Of course, the Danish villakvarterer (residential neighboorhoods) are full of demons… Inversion, Strong Verbs and Adjective Agreement are just some of the beasts that are vying to make you run away screaming!
However, the most uhyggelig (spooky) bastard for Danish-learners has to be … Sound-and-Spelling! Just consider the following examples:
• You know that for certain words – the stød words – you have to ”cough” ever so sligthly while speaking them. You don’t remember which words, so you go around ”coughing” all the time and end up sounding like a Swede making fun of Danish! Mor (mum) becomes mord (murder)…
• You’re writing an SMS and want to ask Hvornår skal vi køre? (When are we gonna drive?) However, you’re in a hurry and type Hvornår skal vi kører? Since Danish final Rs turn into a kind of short ”aw” sound (that glidingly merges with the vowel next door to form a single syllable), both køre and kører sound like ”KUR-aw”.
• You want to order a cup of te (tea) at a café. However, you really struggle with the Danish e sound, which is often only a tad more open than the Danish i sound. The busy waiter has no time for language lessons, and brings you … ti (ten) cups. (Okay, that example is a bit søgt – far-fetched – but you get my drift! )
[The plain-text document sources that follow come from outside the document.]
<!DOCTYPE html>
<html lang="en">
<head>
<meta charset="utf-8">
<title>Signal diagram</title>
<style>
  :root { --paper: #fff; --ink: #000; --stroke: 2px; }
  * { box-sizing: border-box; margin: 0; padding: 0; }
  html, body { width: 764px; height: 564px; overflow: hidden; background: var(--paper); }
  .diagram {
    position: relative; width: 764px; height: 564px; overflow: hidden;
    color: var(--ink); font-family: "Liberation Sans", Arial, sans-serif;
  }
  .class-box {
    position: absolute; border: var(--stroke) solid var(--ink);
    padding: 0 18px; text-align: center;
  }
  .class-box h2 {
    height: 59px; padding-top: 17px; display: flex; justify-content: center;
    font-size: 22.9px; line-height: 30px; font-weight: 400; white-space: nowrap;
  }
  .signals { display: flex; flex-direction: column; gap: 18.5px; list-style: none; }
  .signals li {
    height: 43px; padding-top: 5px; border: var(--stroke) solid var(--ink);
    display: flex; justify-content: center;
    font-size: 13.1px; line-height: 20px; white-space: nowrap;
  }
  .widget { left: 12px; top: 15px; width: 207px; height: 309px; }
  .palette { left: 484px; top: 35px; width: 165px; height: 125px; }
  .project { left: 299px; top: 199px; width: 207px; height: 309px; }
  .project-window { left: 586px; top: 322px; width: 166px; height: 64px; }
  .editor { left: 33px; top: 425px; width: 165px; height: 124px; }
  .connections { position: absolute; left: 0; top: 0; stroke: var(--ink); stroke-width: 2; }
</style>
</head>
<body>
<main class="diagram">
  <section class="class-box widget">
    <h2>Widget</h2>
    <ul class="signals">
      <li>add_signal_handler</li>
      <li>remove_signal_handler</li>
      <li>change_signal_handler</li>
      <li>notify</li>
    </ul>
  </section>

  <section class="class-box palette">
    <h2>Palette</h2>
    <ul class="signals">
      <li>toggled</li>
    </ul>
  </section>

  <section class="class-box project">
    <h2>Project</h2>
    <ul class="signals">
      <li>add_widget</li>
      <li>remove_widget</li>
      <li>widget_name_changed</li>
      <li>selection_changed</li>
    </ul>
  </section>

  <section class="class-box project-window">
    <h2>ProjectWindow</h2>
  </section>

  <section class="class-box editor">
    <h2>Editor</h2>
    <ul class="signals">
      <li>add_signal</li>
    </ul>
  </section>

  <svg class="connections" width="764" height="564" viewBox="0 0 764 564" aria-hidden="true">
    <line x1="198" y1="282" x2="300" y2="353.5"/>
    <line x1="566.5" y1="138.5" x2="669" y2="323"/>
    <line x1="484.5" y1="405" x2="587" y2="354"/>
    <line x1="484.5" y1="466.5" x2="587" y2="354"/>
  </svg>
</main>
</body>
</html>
As language learners, we want clear and easy guidelines for spelling and pronunciation. Actually, we secretly wish that Danish was a bit like Esperanto… Men hejsa! (But hey!) Then come those mumbling, coughing, lazy, crazy, speed-talking, half-drunk Danes and ruin everything! The Copenhagen island of Amager becomes Ama’r, and selvfølgelig (of course) becomes se’fø’li’ – of course!
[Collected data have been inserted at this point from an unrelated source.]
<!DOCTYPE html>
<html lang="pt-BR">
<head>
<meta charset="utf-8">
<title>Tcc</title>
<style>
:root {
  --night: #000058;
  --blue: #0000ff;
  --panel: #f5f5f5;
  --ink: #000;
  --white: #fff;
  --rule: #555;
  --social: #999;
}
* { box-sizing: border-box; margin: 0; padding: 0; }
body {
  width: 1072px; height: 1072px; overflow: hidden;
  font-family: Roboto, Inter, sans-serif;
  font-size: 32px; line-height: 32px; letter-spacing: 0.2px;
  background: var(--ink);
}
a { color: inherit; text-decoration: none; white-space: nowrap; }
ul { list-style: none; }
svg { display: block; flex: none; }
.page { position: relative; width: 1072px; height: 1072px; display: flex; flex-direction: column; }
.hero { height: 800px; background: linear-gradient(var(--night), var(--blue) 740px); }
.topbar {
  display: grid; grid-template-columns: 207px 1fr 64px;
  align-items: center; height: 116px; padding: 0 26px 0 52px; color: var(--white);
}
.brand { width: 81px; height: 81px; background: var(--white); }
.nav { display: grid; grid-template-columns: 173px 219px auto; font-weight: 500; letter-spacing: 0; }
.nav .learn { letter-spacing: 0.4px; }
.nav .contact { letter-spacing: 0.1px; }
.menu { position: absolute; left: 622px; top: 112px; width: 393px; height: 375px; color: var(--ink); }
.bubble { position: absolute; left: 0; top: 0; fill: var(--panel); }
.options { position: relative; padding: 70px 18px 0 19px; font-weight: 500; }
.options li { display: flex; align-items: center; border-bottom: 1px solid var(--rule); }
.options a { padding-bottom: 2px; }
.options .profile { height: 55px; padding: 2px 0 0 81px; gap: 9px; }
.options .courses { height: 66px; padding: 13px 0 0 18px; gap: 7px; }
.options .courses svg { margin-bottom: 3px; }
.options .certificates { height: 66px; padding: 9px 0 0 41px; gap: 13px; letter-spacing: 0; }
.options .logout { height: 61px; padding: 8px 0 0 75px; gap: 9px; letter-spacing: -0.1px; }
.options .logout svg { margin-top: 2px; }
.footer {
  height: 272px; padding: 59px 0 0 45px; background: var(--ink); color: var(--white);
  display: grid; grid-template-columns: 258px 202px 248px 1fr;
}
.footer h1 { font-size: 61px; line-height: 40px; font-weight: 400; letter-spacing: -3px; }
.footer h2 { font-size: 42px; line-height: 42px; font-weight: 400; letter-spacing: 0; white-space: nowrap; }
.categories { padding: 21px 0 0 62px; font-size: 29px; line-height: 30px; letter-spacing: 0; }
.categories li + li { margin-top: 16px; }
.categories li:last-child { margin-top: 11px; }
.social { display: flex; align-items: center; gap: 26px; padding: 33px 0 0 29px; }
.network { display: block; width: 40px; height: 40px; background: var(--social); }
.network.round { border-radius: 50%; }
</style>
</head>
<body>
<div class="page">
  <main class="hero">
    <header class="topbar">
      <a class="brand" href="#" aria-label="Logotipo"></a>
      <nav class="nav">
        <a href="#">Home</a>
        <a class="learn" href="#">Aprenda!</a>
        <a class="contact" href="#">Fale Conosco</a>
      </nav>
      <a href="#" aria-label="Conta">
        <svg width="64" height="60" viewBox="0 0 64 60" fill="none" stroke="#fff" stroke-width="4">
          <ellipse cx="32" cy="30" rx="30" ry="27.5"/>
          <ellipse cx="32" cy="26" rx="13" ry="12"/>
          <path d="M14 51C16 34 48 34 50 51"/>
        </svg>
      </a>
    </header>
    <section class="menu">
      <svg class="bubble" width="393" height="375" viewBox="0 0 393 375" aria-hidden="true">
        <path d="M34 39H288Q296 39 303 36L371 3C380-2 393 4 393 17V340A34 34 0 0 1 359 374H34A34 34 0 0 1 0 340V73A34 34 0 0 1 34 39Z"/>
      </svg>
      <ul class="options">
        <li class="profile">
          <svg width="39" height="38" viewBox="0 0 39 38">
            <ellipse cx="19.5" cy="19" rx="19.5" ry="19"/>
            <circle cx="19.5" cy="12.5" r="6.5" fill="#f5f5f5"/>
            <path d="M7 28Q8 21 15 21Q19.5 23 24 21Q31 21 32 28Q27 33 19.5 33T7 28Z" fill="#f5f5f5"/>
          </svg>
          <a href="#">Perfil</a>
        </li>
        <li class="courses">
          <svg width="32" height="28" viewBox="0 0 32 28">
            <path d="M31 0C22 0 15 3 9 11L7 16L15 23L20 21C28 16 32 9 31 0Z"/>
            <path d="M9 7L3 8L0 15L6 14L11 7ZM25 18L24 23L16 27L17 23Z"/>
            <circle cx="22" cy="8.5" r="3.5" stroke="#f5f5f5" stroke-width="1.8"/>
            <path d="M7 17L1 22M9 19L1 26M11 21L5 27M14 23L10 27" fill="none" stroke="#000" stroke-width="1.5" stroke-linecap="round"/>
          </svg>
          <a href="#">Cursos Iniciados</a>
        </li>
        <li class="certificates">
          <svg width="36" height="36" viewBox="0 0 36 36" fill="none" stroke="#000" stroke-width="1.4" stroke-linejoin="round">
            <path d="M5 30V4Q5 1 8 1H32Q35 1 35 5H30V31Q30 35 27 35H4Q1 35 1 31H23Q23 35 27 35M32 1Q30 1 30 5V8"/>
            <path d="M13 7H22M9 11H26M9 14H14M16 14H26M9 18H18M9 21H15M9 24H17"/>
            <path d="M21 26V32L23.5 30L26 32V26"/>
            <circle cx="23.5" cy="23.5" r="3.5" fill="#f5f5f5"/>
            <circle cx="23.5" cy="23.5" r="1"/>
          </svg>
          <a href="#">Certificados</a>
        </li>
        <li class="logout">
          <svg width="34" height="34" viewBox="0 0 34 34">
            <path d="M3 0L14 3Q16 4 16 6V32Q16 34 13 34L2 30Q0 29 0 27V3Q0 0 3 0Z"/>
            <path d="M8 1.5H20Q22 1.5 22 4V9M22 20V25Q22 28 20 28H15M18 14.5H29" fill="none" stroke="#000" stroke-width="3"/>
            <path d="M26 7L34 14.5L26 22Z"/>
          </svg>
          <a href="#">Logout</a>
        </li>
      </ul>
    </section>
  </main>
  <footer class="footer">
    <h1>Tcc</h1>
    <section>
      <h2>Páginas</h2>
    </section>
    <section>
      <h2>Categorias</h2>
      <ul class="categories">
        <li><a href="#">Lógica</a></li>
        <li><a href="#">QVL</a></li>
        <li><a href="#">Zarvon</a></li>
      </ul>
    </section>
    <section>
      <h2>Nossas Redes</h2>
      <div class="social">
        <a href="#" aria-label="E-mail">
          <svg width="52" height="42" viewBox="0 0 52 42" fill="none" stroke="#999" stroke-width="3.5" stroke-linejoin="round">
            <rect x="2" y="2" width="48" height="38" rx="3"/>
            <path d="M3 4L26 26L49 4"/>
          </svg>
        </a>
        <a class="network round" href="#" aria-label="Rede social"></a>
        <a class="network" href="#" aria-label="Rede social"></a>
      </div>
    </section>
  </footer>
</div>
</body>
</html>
Happy Halloween to all readers who celebrate it! (Image from openclipart.org.)
But here is the good thing… You’re reading this in English! That means your brain is already used to some of the world’s most bizarre ways of spelling and pronouncing words! ”Weemen” appears as women, ”nite” appears as night, or even more shockingly as knight (where on earth did that K come from?) Furthermore, the English language has almost as many shades of vowels as Danish, and there are more similarities than you thought… (Final Rs also become ”vowel-ish” in British English, and if you speak Cockney English, making those stød coughing sounds will be a breeze.)
The bad thing is, se’fø’li’, that you’re exposed to English 24/7 (or maybe 22/6). That means that the quirks of English appear … natural to you, while the quirks of Danish become an unconquerable mareridt (nightmare)… Stop that thinking now! Small children are conquering Danish, adult immigrants are conquering Danish, and so can you! A German friend of mine, who had spent some time in Denmark, once remarked that all of a sudden Danish didn’t sound strange or weird or impossible at all…
Many Danes will be impressed that you’re trying to learn their language (and a bit proud, even if they keep talking about how ”ugly” or ”impossible” their language is). Nobody expects you to say rødgrød med fløde exactly like a native! Stay in the country, ask people to stop answering you in English, listen to Danish radio stations, hang out at Danish bars…
Før du ved et ord af det (before you know where you are – literally: ”before you know a word of it”), you will be speaking Danish.
Now, are you ready to meet that monster?